* Problem *
Going through the data below, tally every line where the string "align" occurs, then give only the tally.

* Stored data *
━━━━━━━━━━

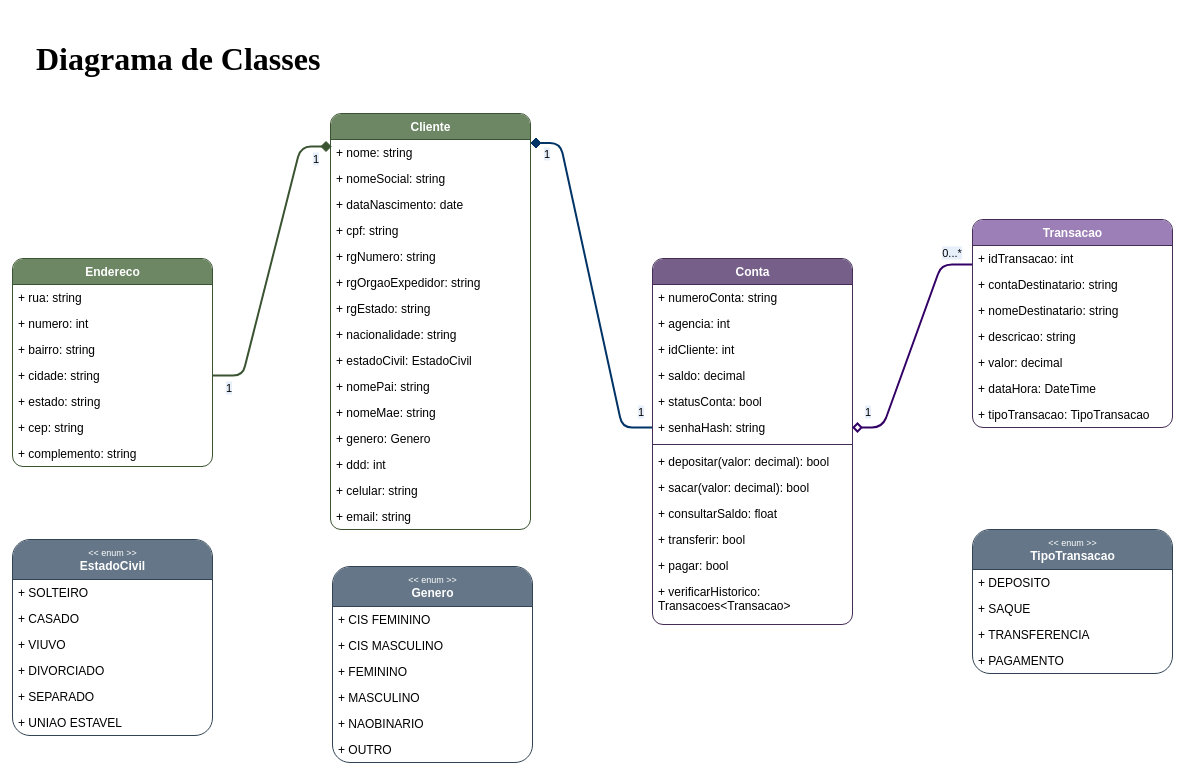
<!DOCTYPE html>
<html lang="pt-BR">
<head>
<meta charset="utf-8">
<title>Diagrama de Classes</title>
<style>
:root {
  --paper: #ffffff;
  --ink: #000000;
  --green: #6d8764;
  --green-line: #3a5431;
  --plum: #76608a;
  --plum-line: #432d57;
  --lilac: #9c7fb6;
  --slate: #647687;
  --slate-line: #314354;
  --navy: #003366;
  --violet: #330066;
  --label: #e6effa;
}
* { box-sizing: border-box; margin: 0; padding: 0; }
html, body { width: 1185px; height: 777px; overflow: hidden; background: var(--paper); }
.diagram {
  position: relative;
  width: 1185px;
  height: 777px;
  overflow: hidden;
  color: var(--ink);
  font: 12px/14px "Liberation Sans", Arial, sans-serif;
}
h1 {
  position: absolute;
  left: 36px;
  top: 41px;
  font: bold 32px/37px "Liberation Serif", "Times New Roman", serif;
  white-space: nowrap;
}
.links { position: absolute; left: 0; top: 0; }
.links path { fill: none; stroke-width: 2; }
.node {
  position: absolute;
  display: flex;
  flex-direction: column;
  width: 201px;
  overflow: hidden;
  border: 1px solid var(--line);
  border-radius: 11px;
  background: var(--paper);
}
.node header {
  flex: none;
  display: flex;
  flex-direction: column;
  align-items: center;
  justify-content: center;
  height: 26px;
  border-bottom: 1px solid var(--line);
  background: var(--fill);
  color: var(--paper);
}
.node h2 { font-size: 12px; line-height: 14px; font-weight: bold; }
.node ul { list-style: none; }
.node li { padding: 6px 5px; white-space: nowrap; }
.node .methods { margin-top: 3px; padding-top: 4px; border-top: 1px solid var(--line); }
.green { --fill: var(--green); --line: var(--green-line); }
.plum { --fill: var(--plum); --line: var(--plum-line); }
.lilac { --fill: var(--lilac); --line: var(--plum-line); }
.enum { --fill: var(--slate); --line: var(--slate-line); border-radius: 18px; }
.enum header { height: 40px; padding-top: 1px; }
.enum small { font-size: 9px; line-height: 12px; }
.endereco { left: 12px; top: 258px; height: 209px; }
.cliente { left: 330px; top: 113px; height: 417px; }
.conta { left: 652px; top: 258px; height: 367px; }
.transacao { left: 972px; top: 219px; height: 209px; }
.estado-civil { left: 12px; top: 539px; height: 197px; }
.genero { left: 332px; top: 566px; height: 197px; }
.tipo-transacao { left: 972px; top: 529px; height: 145px; }
.count {
  position: absolute;
  transform: translate(-50%, -50%);
  background: var(--label);
  font-size: 11px;
  line-height: 13px;
  white-space: nowrap;
}
</style>
</head>
<body>
<main class="diagram">
  <h1>Diagrama de Classes</h1>

  <section class="node green endereco">
    <header><h2>Endereco</h2></header>
    <ul>
      <li>+ rua: string</li>
      <li>+ numero: int</li>
      <li>+ bairro: string</li>
      <li>+ cidade: string</li>
      <li>+ estado: string</li>
      <li>+ cep: string</li>
      <li>+ complemento: string</li>
    </ul>
  </section>

  <section class="node green cliente">
    <header><h2>Cliente</h2></header>
    <ul>
      <li>+ nome: string</li>
      <li>+ nomeSocial: string</li>
      <li>+ dataNascimento: date</li>
      <li>+ cpf: string</li>
      <li>+ rgNumero: string</li>
      <li>+ rgOrgaoExpedidor: string</li>
      <li>+ rgEstado: string</li>
      <li>+ nacionalidade: string</li>
      <li>+ estadoCivil: EstadoCivil</li>
      <li>+ nomePai: string</li>
      <li>+ nomeMae: string</li>
      <li>+ genero: Genero</li>
      <li>+ ddd: int</li>
      <li>+ celular: string</li>
      <li>+ email: string</li>
    </ul>
  </section>

  <section class="node plum conta">
    <header><h2>Conta</h2></header>
    <ul>
      <li>+ numeroConta: string</li>
      <li>+ agencia: int</li>
      <li>+ idCliente: int</li>
      <li>+ saldo: decimal</li>
      <li>+ statusConta: bool</li>
      <li>+ senhaHash: string</li>
    </ul>
    <ul class="methods">
      <li>+ depositar(valor: decimal): bool</li>
      <li>+ sacar(valor: decimal): bool</li>
      <li>+ consultarSaldo: float</li>
      <li>+ transferir: bool</li>
      <li>+ pagar: bool</li>
      <li>+ verificarHistorico:<br>Transacoes&lt;Transacao&gt;</li>
    </ul>
  </section>

  <section class="node lilac transacao">
    <header><h2>Transacao</h2></header>
    <ul>
      <li>+ idTransacao: int</li>
      <li>+ contaDestinatario: string</li>
      <li>+ nomeDestinatario: string</li>
      <li>+ descricao: string</li>
      <li>+ valor: decimal</li>
      <li>+ dataHora: DateTime</li>
      <li>+ tipoTransacao: TipoTransacao</li>
    </ul>
  </section>

  <section class="node enum estado-civil">
    <header><small>&lt;&lt; enum &gt;&gt;</small><h2>EstadoCivil</h2></header>
    <ul>
      <li>+ SOLTEIRO</li>
      <li>+ CASADO</li>
      <li>+ VIUVO</li>
      <li>+ DIVORCIADO</li>
      <li>+ SEPARADO</li>
      <li>+ UNIAO ESTAVEL</li>
    </ul>
  </section>

  <section class="node enum genero">
    <header><small>&lt;&lt; enum &gt;&gt;</small><h2>Genero</h2></header>
    <ul>
      <li>+ CIS FEMININO</li>
      <li>+ CIS MASCULINO</li>
      <li>+ FEMININO</li>
      <li>+ MASCULINO</li>
      <li>+ NAOBINARIO</li>
      <li>+ OUTRO</li>
    </ul>
  </section>

  <section class="node enum tipo-transacao">
    <header><small>&lt;&lt; enum &gt;&gt;</small><h2>TipoTransacao</h2></header>
    <ul>
      <li>+ DEPOSITO</li>
      <li>+ SAQUE</li>
      <li>+ TRANSFERENCIA</li>
      <li>+ PAGAMENTO</li>
    </ul>
  </section>

  <svg class="links" width="1185" height="777" viewBox="0 0 1185 777" aria-hidden="true">
    <g stroke="var(--green-line)">
      <path d="M213 375.5H233Q243 375.5 245 366L298 157Q301 146.5 311 146.5H322"/>
      <polygon points="321,146.5 326,141.5 331,146.5 326,151.5" fill="var(--green-line)" stroke-width="1"/>
    </g>
    <g stroke="var(--navy)">
      <path d="M540 143H550Q560 143 562.5 153L620 417Q622 427.5 632 427.5H652"/>
      <polygon points="531,143 536,138 541,143 536,148" fill="var(--navy)" stroke-width="1"/>
    </g>
    <g stroke="var(--violet)">
      <path d="M862 427.5H872Q882 427.5 886 418L938 274Q941 264.5 952 264.5H972"/>
      <polygon points="853.5,427.5 857.5,423.5 861.5,427.5 857.5,431.5" fill="var(--paper)" stroke-width="2"/>
    </g>
  </svg>

  <span class="count" style="left:316px;top:159px">1</span>
  <span class="count" style="left:229px;top:388px">1</span>
  <span class="count" style="left:547px;top:154px">1</span>
  <span class="count" style="left:641px;top:412px">1</span>
  <span class="count" style="left:868px;top:412px">1</span>
  <span class="count" style="left:952px;top:253px">0...*</span>
</main>
</body>
</html>
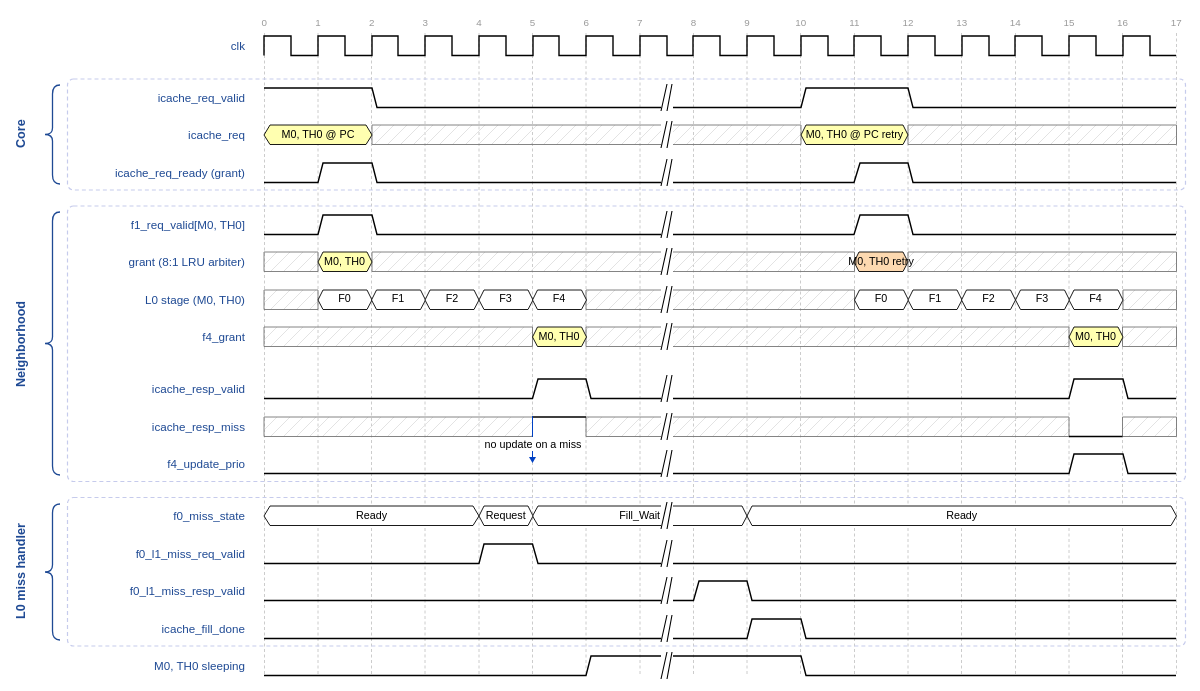
<!DOCTYPE html>
<html lang="en">
<head>
<meta charset="utf-8">
<title>Instruction cache timing diagram</title>
<style>
:root {
  --label: #1f4a94;
  --tick: #999;
  --grid: #ccc;
  --frame: #c6cbec;
  --wave: #000;
  --edge: #777;
  --hatch: #e3e3e3;
  --yellow: #ffffb0;
  --orange: #fdd9b0;
  --arrow: #0041c4;
}
* { box-sizing: border-box; margin: 0; padding: 0; }
body { width: 1200px; height: 691px; overflow: hidden; background: #fff; font-family: "Liberation Sans", Arial, sans-serif; }
.diagram { position: relative; width: 1200px; height: 691px; overflow: hidden; }
svg { display: block; fill: none; }
.backdrop { position: absolute; left: 0; top: 0; }
.cycles { stroke: var(--grid); stroke-dasharray: 3 2.5; }
.frames { stroke: var(--frame); stroke-width: 1.2; stroke-dasharray: 4 3; }
.braces { stroke: var(--label); stroke-width: 1.3; }
.ticks { position: absolute; left: 237.5px; top: 17px; display: flex; list-style: none; font-size: 9.8px; line-height: 12px; color: var(--tick); }
.ticks li { width: 53.65px; text-align: center; }
.group-title { position: absolute; left: 11px; width: 20px; line-height: 20px; font-size: 12.6px; font-weight: bold; text-align: center; color: var(--label); writing-mode: vertical-rl; transform: rotate(180deg); white-space: nowrap; }
.core { top: 79px; height: 110px; }
.neighborhood { top: 206px; height: 275px; }
.handler { top: 497px; height: 148px; }
.lanes { position: absolute; left: 0; top: 26.5px; width: 1200px; display: flex; flex-direction: column; }
.lane { position: relative; display: grid; grid-template-columns: 245px 936px; column-gap: 19px; height: 37.5px; line-height: 37.5px; }
.lane.spaced { margin-top: 14.5px; }
.lane svg { overflow: visible; }
.lane h3 { font-size: 11.65px; font-weight: normal; text-align: right; color: var(--label); white-space: nowrap; }
.value { position: absolute; left: calc(var(--x) * 1px); top: -.5px; transform: translateX(-50%); font-size: 10.75px; white-space: nowrap; }
.wave { stroke: var(--wave); stroke-width: 1.4; }
.idle { fill: url(#hatch); stroke: var(--edge); stroke-width: .9; }
.bus { fill: #fff; stroke: var(--wave); stroke-width: .9; }
.bus.yellow { fill: var(--yellow); }
.bus.orange { fill: var(--orange); }
.note { position: absolute; left: 533px; top: 437px; padding: 0 2px; transform: translateX(-50%); font-size: 10.75px; line-height: 14px; background: #fff; white-space: nowrap; }
.note-arrow { position: absolute; left: 525px; top: 416px; stroke: var(--arrow); }
</style>
</head>
<body>
<main class="diagram">
  <svg class="backdrop" width="1200" height="691" viewBox="0 0 1200 691" aria-hidden="true">
    <defs>
      <pattern id="hatch" width="13" height="13" patternUnits="userSpaceOnUse">
        <path d="M0 13L13 0" stroke="#e3e3e3"/>
      </pattern>
      <g id="break">
        <rect x="661" y="4" width="12" height="29" fill="#fff"/>
        <path d="M661 32L667 5M667 32L672 5" stroke="#000" stroke-width="1.1"/>
      </g>
      <path id="cell" d="M0 19L5 9H49L54 19L49 28.5H5Z"/>
    </defs>
    <path class="cycles" d="M264.5 33V676M318 33V676M371.5 33V676M425 33V676M479 33V676M532.5 33V676M586 33V676M640 33V676M693.5 33V676M747 33V676M800.5 33V676M854.5 33V676M908 33V676M961.5 33V676M1015.5 33V676M1069 33V676M1122.5 33V676M1176.5 33V676"/>
    <g class="frames">
      <rect x="67.5" y="79" width="1118" height="111" rx="6"/>
      <rect x="67.5" y="206" width="1118" height="275.5" rx="6"/>
      <rect x="67.5" y="497.5" width="1118" height="148.5" rx="6"/>
    </g>
    <g class="braces">
      <path d="M60 85Q52.5 85 52.5 94V128Q52.5 134.5 45 134.5Q52.5 134.5 52.5 141V175Q52.5 184 60 184"/>
      <path d="M60 212Q52.5 212 52.5 221V337Q52.5 343.5 45 343.5Q52.5 343.5 52.5 350V466Q52.5 475 60 475"/>
      <path d="M60 504Q52.5 504 52.5 513V565Q52.5 572 45 572Q52.5 572 52.5 579V631Q52.5 640 60 640"/>
    </g>
  </svg>

  <ol class="ticks">
    <li>0</li><li>1</li><li>2</li><li>3</li><li>4</li><li>5</li><li>6</li><li>7</li><li>8</li><li>9</li><li>10</li><li>11</li><li>12</li><li>13</li><li>14</li><li>15</li><li>16</li><li>17</li>
  </ol>

  <h2 class="group-title core">Core</h2>
  <h2 class="group-title neighborhood">Neighborhood</h2>
  <h2 class="group-title handler">L0 miss handler</h2>

  <div class="lanes">
    <section class="lane">
      <h3>clk</h3>
      <svg width="936" height="37.5" viewBox="264 0 936 37.5"><path class="wave" d="M264 28.5V9H291V28.5H318V9H345V28.5H372V9H398V28.5H425V9H452V28.5H479V9H506V28.5H533V9H559V28.5H586V9H613V28.5H640V9H667V28.5H693V9H720V28.5H747V9H774V28.5H801V9H828V28.5H854V9H881V28.5H908V9H935V28.5H962V9H989V28.5H1015V9H1042V28.5H1069V9H1096V28.5H1123V9H1150V28.5H1176"/></svg>
    </section>

    <section class="lane spaced">
      <h3>icache_req_valid</h3>
      <svg width="936" height="37.5" viewBox="264 0 936 37.5"><path class="wave" d="M264 9H372L377 28.5H801L806 9H908L913 28.5H1176"/><use href="#break"/></svg>
    </section>
    <section class="lane">
      <h3>icache_req</h3>
      <svg width="936" height="37.5" viewBox="264 0 936 37.5">
        <path class="idle" d="M372 9H801V28.5H372ZM908 9H1176.5V28.5H908Z"/>
        <path class="bus yellow" d="M264 19L270 9H366L372 19L366 28.5H270ZM801 19L806 9H903L908 19L903 28.5H806Z"/>
        <use href="#break"/>
      </svg>
      <span class="value" style="--x:318">M0, TH0 @ PC</span>
      <span class="value" style="--x:854.5">M0, TH0 @ PC retry</span>
    </section>
    <section class="lane">
      <h3>icache_req_ready (grant)</h3>
      <svg width="936" height="37.5" viewBox="264 0 936 37.5"><path class="wave" d="M264 28.5H318L323 9H372L377 28.5H854L860 9H908L913 28.5H1176"/><use href="#break"/></svg>
    </section>

    <section class="lane spaced">
      <h3>f1_req_valid[M0, TH0]</h3>
      <svg width="936" height="37.5" viewBox="264 0 936 37.5"><path class="wave" d="M264 28.5H318L323 9H372L377 28.5H854L860 9H908L913 28.5H1176"/><use href="#break"/></svg>
    </section>
    <section class="lane">
      <h3>grant (8:1 LRU arbiter)</h3>
      <svg width="936" height="37.5" viewBox="264 0 936 37.5">
        <path class="idle" d="M264 9H318V28.5H264ZM372 9H854.5V28.5H372ZM908 9H1176.5V28.5H908Z"/>
        <use class="bus yellow" href="#cell" x="318"/>
        <use class="bus orange" href="#cell" x="854"/>
        <use href="#break"/>
      </svg>
      <span class="value" style="--x:344.5">M0, TH0</span>
      <span class="value" style="--x:881">M0, TH0 retry</span>
    </section>
    <section class="lane">
      <h3>L0 stage (M0, TH0)</h3>
      <svg width="936" height="37.5" viewBox="264 0 936 37.5">
        <path class="idle" d="M264 9H318V28.5H264ZM586 9H854.5V28.5H586ZM1123 9H1176.5V28.5H1123Z"/>
        <g class="bus">
          <use href="#cell" x="318"/><use href="#cell" x="371.5"/><use href="#cell" x="425"/><use href="#cell" x="479"/><use href="#cell" x="532.5"/>
          <use href="#cell" x="854.5"/><use href="#cell" x="908"/><use href="#cell" x="961.5"/><use href="#cell" x="1015.5"/><use href="#cell" x="1069"/>
        </g>
        <use href="#break"/>
      </svg>
      <span class="value" style="--x:344.5">F0</span>
      <span class="value" style="--x:398">F1</span>
      <span class="value" style="--x:452">F2</span>
      <span class="value" style="--x:505.5">F3</span>
      <span class="value" style="--x:559">F4</span>
      <span class="value" style="--x:881">F0</span>
      <span class="value" style="--x:935">F1</span>
      <span class="value" style="--x:988.5">F2</span>
      <span class="value" style="--x:1042">F3</span>
      <span class="value" style="--x:1095.5">F4</span>
    </section>
    <section class="lane">
      <h3>f4_grant</h3>
      <svg width="936" height="37.5" viewBox="264 0 936 37.5">
        <path class="idle" d="M264 9H532.5V28.5H264ZM586 9H1069V28.5H586ZM1122.5 9H1176.5V28.5H1122.5Z"/>
        <use class="bus yellow" href="#cell" x="532.5"/>
        <use class="bus yellow" href="#cell" x="1069"/>
        <use href="#break"/>
      </svg>
      <span class="value" style="--x:559">M0, TH0</span>
      <span class="value" style="--x:1095.5">M0, TH0</span>
    </section>

    <section class="lane spaced">
      <h3>icache_resp_valid</h3>
      <svg width="936" height="37.5" viewBox="264 0 936 37.5"><path class="wave" d="M264 28.5H532.5L538 9H586L591 28.5H1069L1074 9H1123L1128 28.5H1176"/><use href="#break"/></svg>
    </section>
    <section class="lane">
      <h3>icache_resp_miss</h3>
      <svg width="936" height="37.5" viewBox="264 0 936 37.5">
        <path class="idle" d="M264 9H532.5V28.5H264ZM586 9H1069V28.5H586ZM1122.5 9H1176.5V28.5H1122.5Z"/>
        <path class="wave" d="M532.5 9H586M1069 28.5H1122.5"/>
        <use href="#break"/>
      </svg>
    </section>
    <section class="lane">
      <h3>f4_update_prio</h3>
      <svg width="936" height="37.5" viewBox="264 0 936 37.5"><path class="wave" d="M264 28.5H1069L1074 9H1123L1128 28.5H1176"/><use href="#break"/></svg>
    </section>

    <section class="lane spaced">
      <h3>f0_miss_state</h3>
      <svg width="936" height="37.5" viewBox="264 0 936 37.5">
        <path class="bus" d="M264 19L270 9H473L479 19L473 28.5H270ZM532.5 19L538 9H742L747 19L742 28.5H538ZM747 19L752 9H1171L1176.5 19L1171 28.5H752Z"/>
        <use class="bus" href="#cell" x="479"/>
        <use href="#break"/>
      </svg>
      <span class="value" style="--x:371.5">Ready</span>
      <span class="value" style="--x:505.7">Request</span>
      <span class="value" style="--x:639.7">Fill_Wait</span>
      <span class="value" style="--x:961.7">Ready</span>
    </section>
    <section class="lane">
      <h3>f0_l1_miss_req_valid</h3>
      <svg width="936" height="37.5" viewBox="264 0 936 37.5"><path class="wave" d="M264 28.5H479L484 9H532.5L538 28.5H1176"/><use href="#break"/></svg>
    </section>
    <section class="lane">
      <h3>f0_l1_miss_resp_valid</h3>
      <svg width="936" height="37.5" viewBox="264 0 936 37.5"><path class="wave" d="M264 28.5H693.5L699 9H747L752 28.5H1176"/><use href="#break"/></svg>
    </section>
    <section class="lane">
      <h3>icache_fill_done</h3>
      <svg width="936" height="37.5" viewBox="264 0 936 37.5"><path class="wave" d="M264 28.5H747L752 9H801L806 28.5H1176"/><use href="#break"/></svg>
    </section>
    <section class="lane">
      <h3>M0, TH0 sleeping</h3>
      <svg width="936" height="37.5" viewBox="264 0 936 37.5"><path class="wave" d="M264 28.5H586L591 9H801L806 28.5H1176"/><use href="#break"/></svg>
    </section>
  </div>

  <svg class="note-arrow" width="16" height="48" viewBox="0 0 16 48" aria-hidden="true">
    <path d="M7.5 0V42"/>
    <polygon points="4,41 11,41 7.5,47" fill="#0041c4" stroke="none"/>
  </svg>
  <p class="note">no update on a miss</p>
</main>
</body>
</html>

━━━━━━━━━━

* Task response *
4